▸ Exercise description: From the data below, copy exactly the lines that lie between the one holding "330C50 352 79" and the one holding "152C200 152 190", including both, and nothing more.

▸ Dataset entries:
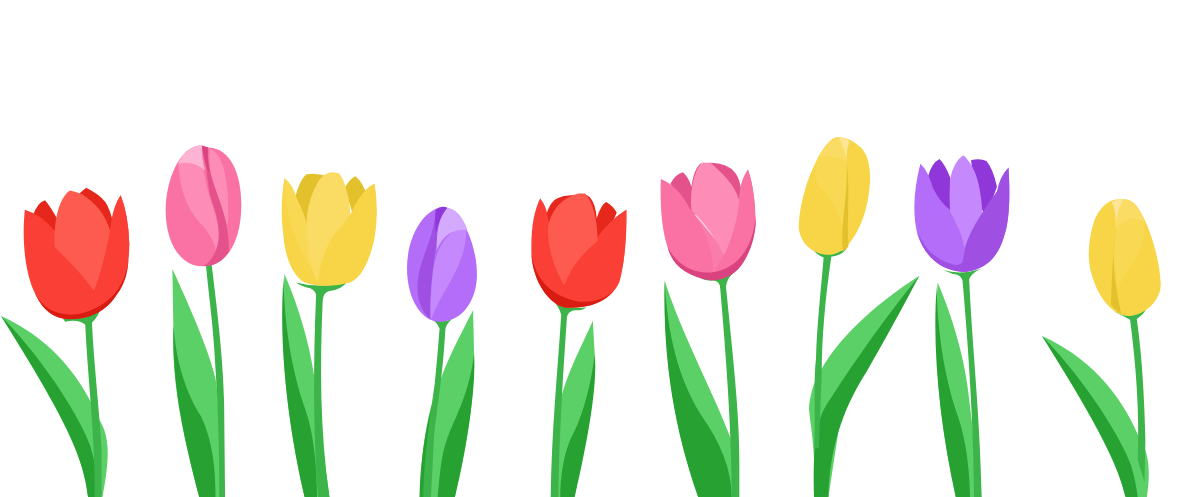
<!DOCTYPE html>
<html lang="en">
<head>
<meta charset="utf-8">
<title>Row of spring tulips</title>
<style>
:root{--paper:#fff;--stem:#3cb44a;--leaf-light:#5ad066;--leaf-dark:#27a132}
html,body{margin:0;padding:0;background:var(--paper);overflow:hidden}
.tulip-row{display:block;width:1200px;height:497px;background:var(--paper)}
.red{--base:#fa4036;--light:#fe5b50;--dark:#e6281c;--deep:#d91c12;--side:#fa4036}
.pink{--base:#f972a3;--light:#fd8cb7;--dark:#e4528c;--deep:#d9437f;--pale:#fdb3d3;--side:#f972a3}
.yellow{--base:#f7d547;--light:#fadb63;--dark:#e3c12c;--deep:#f7d547;--pale:#fce596;--side:#f7d547}
.purple{--base:#b36df8;--light:#c589fd;--dark:#8f37d8;--deep:#9f50e3;--pale:#d4aaff;--side:#9f50e3}
.base{fill:var(--base)}
.light{fill:var(--light)}
.dark{fill:var(--dark)}
.deep{fill:var(--deep)}
.pale{fill:var(--pale)}
.side{fill:var(--side)}
.stem{fill:var(--stem)}
.leaf-light{fill:var(--leaf-light)}
.leaf-dark{fill:var(--leaf-dark)}
</style>
</head>
<body>
<svg class="tulip-row" viewBox="0 0 1253 519" preserveAspectRatio="none" role="img" aria-label="Nine red, pink, yellow and purple tulips in a row">
<defs>
<g id="curved-leaf">
<path class="leaf-light" d="M1 330C50 352 79 388 96 422L103 437C116 457 114 482 107 519H92C88 480 70 440 1 330Z"/>
<path class="leaf-dark" d="M1 330C50 380 85 440 94 465C101 488 102 505 102 519H92C87 476 68 436 1 330Z"/>
</g>
<g id="upright-leaf">
<path class="leaf-light" d="M297 286C312 320 325 365 329 400L338 475L344 519H318C300 440 292 370 297 286Z"/>
<path class="leaf-dark" d="M296 290C297 345 306 392 319 428C328 455 331 490 331 519H318C300 440 291 360 296 290Z"/>
</g>
</defs>

<g class="red" id="tulip-1">
<use href="#curved-leaf"/>
<path class="stem" d="M66 333Q92 331 106 320Q103 330 96 337C98 380 104 430 106 470L106 519H99C99 450 92 400 89 339Q82 333 68 336Z"/>
<path class="dark" d="M34 226Q39 211 47 209Q53 216 60 229L60 255L34 250ZM82 203Q87 198 90 196Q104 203 110 211Q115 219 118 232L114 270L95 240Z"/>
<path class="base" d="M26 219Q43 224 58 242L98 300L116 236Q119 214 126 204Q134 224 135 255C135 275 132 290 124 304C112 325 92 335 68 333C52 331 42 320 35 303C25 280 23 245 26 219Z"/>
<path class="light" d="M73 199Q79 200 86 203Q108 217 115 241C117 262 109 284 98 304C87 287 69 270 57 258C56 235 60 208 73 199Z"/>
<path class="base" d="M126 204Q134 224 135 255C132 292 116 318 76 331L98 304C106 284 114 250 116 232Q119 214 126 204Z"/>
<path class="deep" d="M33 298C40 319 56 331 82 328C108 322 130 306 134 271C134 288 127 302 121 309C111 325 92 335 68 333C50 331 39 315 33 298Z"/>
<path class="base" d="M34 298C44 322 60 330 80 328L98 304L57 258C40 255 32 280 34 298Z"/>
</g>

<g class="pink" id="tulip-2">
<path class="leaf-light" d="M180 281C198 320 220 370 226 400L234 519H208C190 450 179 400 181 340Z"/>
<path class="leaf-dark" d="M181 340C184 380 195 412 210 435C222 460 225 490 225 519H208C190 450 180 400 181 340Z"/>
<path class="stem" d="M215 276H221C225 310 233 370 234 420L235 519H229C229 470 228 430 225 385C223 340 218 310 215 276Z"/>
<path class="base" d="M210 152C188 152 173 188 173 220C173 255 190 279 212 278C238 278 252 250 252 214C252 180 240 155 218 154Z"/>
<path class="light" d="M186 169C188 202 197 221 211 235C222 247 227 260 226 272C232 260 230 238 222 215C216 197 213 185 212 170Q200 163 186 169Z"/>
<path class="light" d="M219 155C232 160 240 185 238 236C226 210 217 190 219 155Z"/>
<path class="pale" d="M210 152C200 152 190 160 186 171Q202 167 214 178Q210 164 211 152Z"/>
<path class="dark" d="M211 153L217 154C216 195 240 215 239 263C232 274 222 278 213 278C232 263 231 240 223 215C215 195 218 180 211 153Z"/>
<path class="deep" d="M211 152L217 154Q216 168 219 180Q214 176 211 152Z"/>
</g>

<g class="yellow" id="tulip-3">
<use href="#upright-leaf"/>
<path class="stem" d="M309 295Q335 302 363 294Q356 303 344 304Q338 305 337 313C334 380 334 450 344 519H332C327 450 327 380 330 309Q330 304 324 301Q314 299 309 295Z"/>
<path class="dark" d="M308 206Q314 186 320 182Q330 180 342 184L330 240L310 230ZM360 196Q365 187 371 184Q379 190 384 206L372 236Z"/>
<path class="base" d="M297 186Q305 193 309 205Q318 225 325 245L366 224Q376 200 391 192Q396 220 391 249C386 272 377 291 365 295C350 299 333 300 318 295C306 288 298 270 296 247C293 225 294 204 297 186Z"/>
<path class="light" d="M347 180Q338 181 334 187C325 201 320 218 320 236C320 255 322 275 332 296C337 275 345 250 366 224C365 206 360 188 354 181Z"/>
<path class="light" d="M297 186Q307 193 310 208Q319 222 320 237L327 285C316 262 298 240 297 186Z" opacity=".45"/>
<path class="base" d="M391 192Q381 196 377 208Q374 222 350 243Q335 265 331 298Q350 299 365 295C388 285 397 235 391 192Z"/>
</g>

<g class="purple" id="tulip-4">
<path class="leaf-light" d="M494 324C478 355 465 380 459 400L450 425C442 455 439 490 439 519H475C490 460 496 400 495 370Z"/>
<path class="leaf-dark" d="M495 370C490 410 476 435 468 455C460 475 459 500 457 519H475C490 455 497 400 495 370Z"/>
<path class="leaf-dark" d="M452 419C444 450 439 480 438 519H444C444 480 449 450 452 419Z"/>
<path class="stem" d="M449 332Q461 338 472 333Q466 338 465 344C462 400 455 430 453 460L450 519H442C443 470 450 430 454 400Q457 370 459 343Q456 336 449 332Z"/>
<path class="base" d="M462 216C440 220 425 250 425 280C425 312 440 337 461 336C484 335 498 312 498 287C498 255 482 218 462 216Z"/>
<path class="side" d="M455 220C453 250 438 270 436 295C435 312 440 325 449 333C449 300 452 280 456 254C457 238 460 228 467 217Z"/>
<path class="light" d="M487 238C467 238 455 260 452 285C450 303 449 319 450 334C461 302 487 280 487 238Z"/>
<path class="pale" d="M467 217C458 228 456 240 456 261C463 245 473 239 488 240C483 225 475 218 467 217Z"/>
<path class="dark" d="M455 219Q462 214 467 217Q458 227 455 244Q454 230 455 219Z"/>
</g>

<g class="red" id="tulip-5">
<path class="leaf-light" d="M619 335C608 360 592 390 586 415L577 519H600C612 460 622 400 621 370Z"/>
<path class="leaf-dark" d="M621 370C616 410 606 440 596 458C588 476 585 500 585 519H600C615 455 624 400 621 370Z"/>
<path class="stem" d="M578 315Q590 323 612 321Q609 324 600 324Q593 325 592 331C588 390 584 450 583 519H575C576 450 582 390 586 329Q584 320 578 315Z"/>
<path class="dark" d="M570 226Q574 210 582 207Q590 203 600 204L590 250L574 250ZM606 203Q612 202 616 206Q622 213 623 228Q628 213 633 211Q640 215 644 222L632 250L612 250Z"/>
<path class="base" d="M564 207Q571 216 572 227L590 296L622 250Q636 230 654 219C654 250 652 275 647 294C639 312 620 323 590 321C572 317 557 292 555 268C554 240 557 222 564 207Z"/>
<path class="light" d="M604 202Q592 205 583 214Q573 226 572 240C573 265 580 282 589 298C597 281 609 265 624 252C624 232 620 212 611 202Z"/>
<path class="base" d="M654 219C655 250 651 285 645 294C635 311 616 317 600 316L589 298Q600 270 624 252Q636 230 654 219Z"/>
<path class="deep" d="M555 266C560 294 577 310 605 315C627 316 640 308 646 295C637 314 617 323 589 321C572 316 557 294 555 266Z"/>
</g>

<g class="pink" id="tulip-6">
<path class="leaf-light" d="M694 293C712 350 745 410 763 458L771 519H729C705 450 693 380 694 293Z"/>
<path class="leaf-dark" d="M694 293C697 350 708 395 733 435C752 462 764 490 764 519H729C705 450 692 380 694 293Z"/>
<path class="stem" d="M731 290Q752 291 768 283Q759 290 758 299C765 370 772 430 772 480V519H764C764 450 758 370 752 301Q752 294 745 293Q735 293 731 290Z"/>
<path class="dark" d="M700 192Q705 182 713 180Q719 185 722 195Q724 178 731 171L742 170Q760 170 768 181Q773 188 774 200L765 235L718 222Z"/>
<path class="base" d="M690 187Q708 194 721 219L757 262L772 205Q773 188 781 177C787 194 789 215 789 235C786 262 772 284 754 289C728 291 705 281 697 258C691 240 689 214 690 187Z"/>
<path class="light" d="M733 170Q725 177 722 200Q721 212 722 220C737 233 748 250 756 267C765 252 772 234 772 210C768 193 753 180 742 170Z"/>
<path class="light" d="M722 220Q745 238 756 267L745 287Q745 250 722 220Z" opacity=".4"/>
<path class="base" d="M781 177C788 198 789 220 788 234C783 262 766 282 743 287L756 267C766 245 771 225 772 207Q773 190 781 177Z"/>
<path class="deep" d="M697 258C708 278 725 287 746 284C773 279 787 255 789 225C790 246 783 267 771 281C763 289 754 293 742 293C718 289 702 278 697 258Z"/>
</g>

<g class="yellow" id="tulip-7">
<path class="leaf-light" d="M960 288C910 320 875 355 858 385C849 398 844 420 845 430C847 450 851 465 851 519H865L880 420Z"/>
<path class="leaf-dark" d="M960 288C925 330 880 395 860 428C850 450 849 480 850 519H865C866 472 878 430 905 388C924 355 943 320 960 288Z"/>
<path class="stem" d="M848 260Q864 267 884 260Q878 267 868 268C862 310 858 350 858 390L855 468H850C852 430 849 400 852 375C853 340 857 305 860 269Q853 266 848 260Z"/>
<path class="base" d="M874 143C862 146 852 167 843 190C836 212 834 228 834 238C836 255 850 267 868 266C885 264 900 240 906 210C911 185 909 160 896 152C890 146 882 143 874 143Z"/>
<path class="light" d="M864 151C870 143 882 143 887 149Q884 156 884 170Q874 160 854 164Q858 157 864 151Z"/>
<path class="light" d="M854 164Q849 178 854 193Q872 210 879 235C884 210 885 190 884 170Q874 160 854 164Z" opacity=".45"/>
<path class="pale" d="M876 144Q883 143 887 148Q883 156 884 168Q882 154 876 144Z"/>
<path class="dark" d="M884 170C886 203 877 235 880 263Q884 261 886 257C884 228 888 199 884 170Z"/>
</g>

<g class="purple" id="tulip-8">
<use href="#upright-leaf" transform="translate(682 9)"/>
<path class="stem" d="M985 282Q1004 288 1025 280Q1013 286 1012 292C1015 360 1023 430 1025 519H1017C1017 450 1011 360 1005 293Q1003 286 995 286Z"/>
<path class="dark" d="M969 184Q973 170 981 166Q987 172 992 185L992 225L973 215ZM1014 167Q1024 165 1030 168Q1037 176 1041 195L1030 225L1018 210Z"/>
<path class="base" d="M961 171Q969 178 974 196Q982 212 992 219L1020 232L1041 200L1053 175C1055 205 1054 232 1048 248C1042 268 1030 281 1008 284C985 283 965 268 958 245C952 220 955 195 961 171Z"/>
<path class="light" d="M1006 162Q996 168 992 187Q991 205 992 221C999 234 1005 245 1007 259C1013 243 1020 232 1026 222C1024 198 1021 176 1006 162Z"/>
<path class="side" d="M1053 175Q1044 184 1041 200C1029 217 1014 237 1008 258L1005 274C998 279 985 280 974 270C983 280 997 284 1008 284C1030 281 1042 268 1048 248C1054 232 1055 205 1053 175Z"/>
<path class="side" d="M958 242C968 266 985 277 1010 278L1018 282C985 289 964 268 958 242Z"/>
</g>

<g class="yellow" id="tulip-9">
<use href="#curved-leaf" transform="translate(1087 21)"/>
<path class="stem" d="M1163 325Q1182 330 1197 322Q1195 328 1187 333C1193 375 1195 420 1196 460L1195 503Q1191 490 1188 480C1190 430 1186 380 1180 334Q1175 331 1163 325Z"/>
<path class="base" d="M1173 208C1160 206 1148 215 1142 232C1135 255 1136 275 1140 287C1147 312 1163 331 1180 330C1198 328 1212 312 1212 297C1211 270 1200 235 1190 220C1186 212 1180 208 1173 208Z"/>
<path class="light" d="M1161 211Q1174 204 1185 213Q1192 221 1195 231Q1175 224 1165 241Q1166 221 1161 211Z"/>
<path class="light" d="M1195 231Q1175 224 1165 241C1162 260 1163 280 1168 301C1177 275 1198 266 1195 231Z" opacity=".45"/>
<path class="pale" d="M1161 211Q1167 207 1173 208Q1166 220 1165 238Q1166 221 1161 211Z"/>
<path class="dark" d="M1165 240C1160 266 1164 300 1171 328Q1165 325 1160 318C1161 290 1162 263 1165 240Z"/>
</g>
</svg>
</body>
</html>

▸ Reply to the exercise:
<path class="leaf-light" d="M1 330C50 352 79 388 96 422L103 437C116 457 114 482 107 519H92C88 480 70 440 1 330Z"/>
<path class="leaf-dark" d="M1 330C50 380 85 440 94 465C101 488 102 505 102 519H92C87 476 68 436 1 330Z"/>
</g>
<g id="upright-leaf">
<path class="leaf-light" d="M297 286C312 320 325 365 329 400L338 475L344 519H318C300 440 292 370 297 286Z"/>
<path class="leaf-dark" d="M296 290C297 345 306 392 319 428C328 455 331 490 331 519H318C300 440 291 360 296 290Z"/>
</g>
</defs>

<g class="red" id="tulip-1">
<use href="#curved-leaf"/>
<path class="stem" d="M66 333Q92 331 106 320Q103 330 96 337C98 380 104 430 106 470L106 519H99C99 450 92 400 89 339Q82 333 68 336Z"/>
<path class="dark" d="M34 226Q39 211 47 209Q53 216 60 229L60 255L34 250ZM82 203Q87 198 90 196Q104 203 110 211Q115 219 118 232L114 270L95 240Z"/>
<path class="base" d="M26 219Q43 224 58 242L98 300L116 236Q119 214 126 204Q134 224 135 255C135 275 132 290 124 304C112 325 92 335 68 333C52 331 42 320 35 303C25 280 23 245 26 219Z"/>
<path class="light" d="M73 199Q79 200 86 203Q108 217 115 241C117 262 109 284 98 304C87 287 69 270 57 258C56 235 60 208 73 199Z"/>
<path class="base" d="M126 204Q134 224 135 255C132 292 116 318 76 331L98 304C106 284 114 250 116 232Q119 214 126 204Z"/>
<path class="deep" d="M33 298C40 319 56 331 82 328C108 322 130 306 134 271C134 288 127 302 121 309C111 325 92 335 68 333C50 331 39 315 33 298Z"/>
<path class="base" d="M34 298C44 322 60 330 80 328L98 304L57 258C40 255 32 280 34 298Z"/>
</g>

<g class="pink" id="tulip-2">
<path class="leaf-light" d="M180 281C198 320 220 370 226 400L234 519H208C190 450 179 400 181 340Z"/>
<path class="leaf-dark" d="M181 340C184 380 195 412 210 435C222 460 225 490 225 519H208C190 450 180 400 181 340Z"/>
<path class="stem" d="M215 276H221C225 310 233 370 234 420L235 519H229C229 470 228 430 225 385C223 340 218 310 215 276Z"/>
<path class="base" d="M210 152C188 152 173 188 173 220C173 255 190 279 212 278C238 278 252 250 252 214C252 180 240 155 218 154Z"/>
<path class="light" d="M186 169C188 202 197 221 211 235C222 247 227 260 226 272C232 260 230 238 222 215C216 197 213 185 212 170Q200 163 186 169Z"/>
<path class="light" d="M219 155C232 160 240 185 238 236C226 210 217 190 219 155Z"/>
<path class="pale" d="M210 152C200 152 190 160 186 171Q202 167 214 178Q210 164 211 152Z"/>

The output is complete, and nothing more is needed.